HOW TO COMPLETE THIS TASK
Below are lines of data; count those containing the word "fract" and write nothing but the number.

⁂

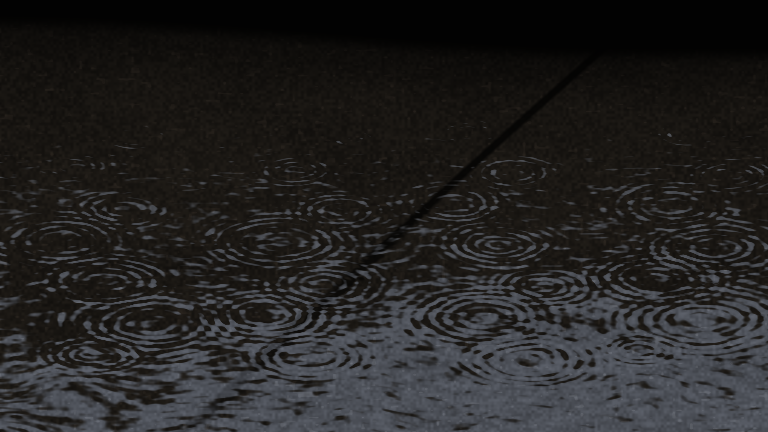
A WebGL 1 fragment shader for this texture:

```glsl
precision highp float;
// Rain rings on a dark wet pavement, crossed by a slanted seam under a black wall.
// Drop rings and stretched noise form a water height; where the height passes
// a threshold the water mirrors the pale sky, elsewhere the brown stone shows.
uniform vec2 u_resolution;

const float TAU = 6.2832;
const float ASPECT = 1.778;
const float SQUASH = 0.4;      // flattening of rings seen at a low angle
const int DROPS = 28;

const vec3 WALL = vec3(0.014, 0.013, 0.010);
const vec3 STONE = vec3(0.100, 0.088, 0.073);
const vec3 SKY_NEAR = vec3(0.292, 0.306, 0.336);
const vec3 SKY_FAR = vec3(0.235, 0.242, 0.258);

float hash(vec2 p) {
  vec3 q = fract(vec3(p.xyx) * 0.1031);
  q += dot(q, q.yzx + 33.33);
  return fract((q.x + q.y) * q.z);
}

float noise(vec2 p) {
  vec2 i = floor(p);
  vec2 f = fract(p);
  f = f * f * (3.0 - 2.0 * f);
  float low = mix(hash(i), hash(i + vec2(1.0, 0.0)), f.x);
  float high = mix(hash(i + vec2(0.0, 1.0)), hash(i + vec2(1.0, 1.0)), f.x);
  return mix(low, high, f.y);
}

// Concentric waves of one drop, strongest between its centre and rim
float ring(vec2 p, vec2 centre, float radius, float wobble) {
  float r = length((p - centre) / vec2(1.0, SQUASH));
  float spacing = 0.019 + 0.06 * radius;
  float fade = (r - 0.6 * radius) / (0.45 * radius);
  return cos(TAU * r / spacing + wobble) * exp(-fade * fade);
}

// Sum of evenly scattered drops; far drops are smaller
float rainRings(vec2 p, float wobble) {
  float sum = 0.0;
  for (int i = 0; i < DROPS; i++) {
    float id = float(i);
    vec2 centre = vec2(fract(id * 0.7549 + 0.08) * ASPECT,
                       mix(0.11, 0.71, fract(id * 0.5698 + 0.56)));
    float nearRadius = mix(0.09, 0.25, hash(vec2(id, 19.0)));
    float radius = mix(nearRadius, 0.075, smoothstep(0.42, 0.68, centre.y));
    sum += ring(p, centre, radius, wobble);
  }
  return clamp(sum, -1.0, 1.0);
}

// Wide flat ripples, finer with distance
float chop(vec2 p) {
  float depth = 1.2 - 0.4 * p.y;
  vec2 q = p + vec2(0.0, 0.04 * noise(p * vec2(6.0, 9.0)));
  float coarse = noise(q * vec2(27.0, 105.0) / depth);
  float fine = noise(q * vec2(62.0, 175.0) / depth + 31.0);
  return 0.6 * coarse + 0.4 * fine - 0.5;
}

// How readily the water shows sky: high in the near right, low far away
float skyBias(vec2 p) {
  float bias = mix(0.62, -0.3, smoothstep(0.05, 0.5, p.y));
  bias -= 0.75 * smoothstep(0.5, 0.82, p.y);
  float left = 1.0 - smoothstep(0.1, 1.0, p.x);
  return bias - 0.5 * left * (1.0 - smoothstep(0.2, 0.5, p.y));
}

// Coverage of the slanted pavement joint, bent by ripples where it is wet
float seam(vec2 p, float ripple) {
  float wet = 1.0 - smoothstep(0.35, 0.6, p.y);
  float middle = 0.435 + 1.03 * p.y + 0.06 * p.y * p.y;
  float offset = abs(p.x - middle + 0.022 * ripple * wet);
  return 1.0 - smoothstep(0.006, 0.019 + 0.008 * wet, offset);
}

void main() {
  vec2 p = gl_FragCoord.xy / u_resolution.y;

  // Water surface: rings are bent and broken by noise
  float wobble = 4.0 * noise(p * vec2(11.0, 30.0));
  float breakup = 0.45 + 0.9 * noise(p * vec2(16.0, 40.0) + 5.0);
  float waves = chop(p);
  float rings = rainRings(p, wobble) * breakup;
  float height = 1.75 * waves + 0.5 * rings;
  float mirror = smoothstep(-0.2, 0.36, height + skyBias(p));

  // Stone with fine grain and pale chips
  float grain = noise(p * 150.0) - 0.5;
  float patches = noise(p * vec2(7.0, 13.0)) - 0.5;
  float chip = smoothstep(0.8, 0.96, noise(p * vec2(75.0, 120.0) + 9.0));
  vec3 stone = STONE * mix(1.0, 0.84, smoothstep(0.5, 0.92, p.y));
  stone *= 1.0 + 0.5 * grain + 0.2 * patches;
  stone += chip * vec3(0.035, 0.029, 0.025);

  // Reflected sky, shaded by the slope of the small waves
  vec3 sky = mix(SKY_NEAR, SKY_FAR, smoothstep(0.15, 0.7, p.y));
  sky *= 1.0 + 0.26 * grain + 0.1 * patches + 0.3 * waves + 0.08 * rings;
  sky += 0.06 * chip;
  vec3 color = mix(stone, sky, mirror);

  // Seam, softened where the near water covers it
  float seamDepth = mix(0.45, 0.85, smoothstep(0.1, 0.55, p.y));
  color = mix(color, WALL, seam(p, height) * seamDepth * (1.0 - 0.5 * mirror));

  // Wall with a soft, sloping lower edge and a shadow beneath it
  float wallEdge = mix(0.955, 0.88, smoothstep(0.0, 1.45, p.x));
  color *= 1.0 - 0.4 * smoothstep(wallEdge - 0.16, wallEdge, p.y);
  color = mix(color, WALL * 0.6, smoothstep(wallEdge - 0.035, wallEdge + 0.012, p.y));

  gl_FragColor = vec4(color, 1.0);
}
```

⁂

SOLVED EXERCISE
5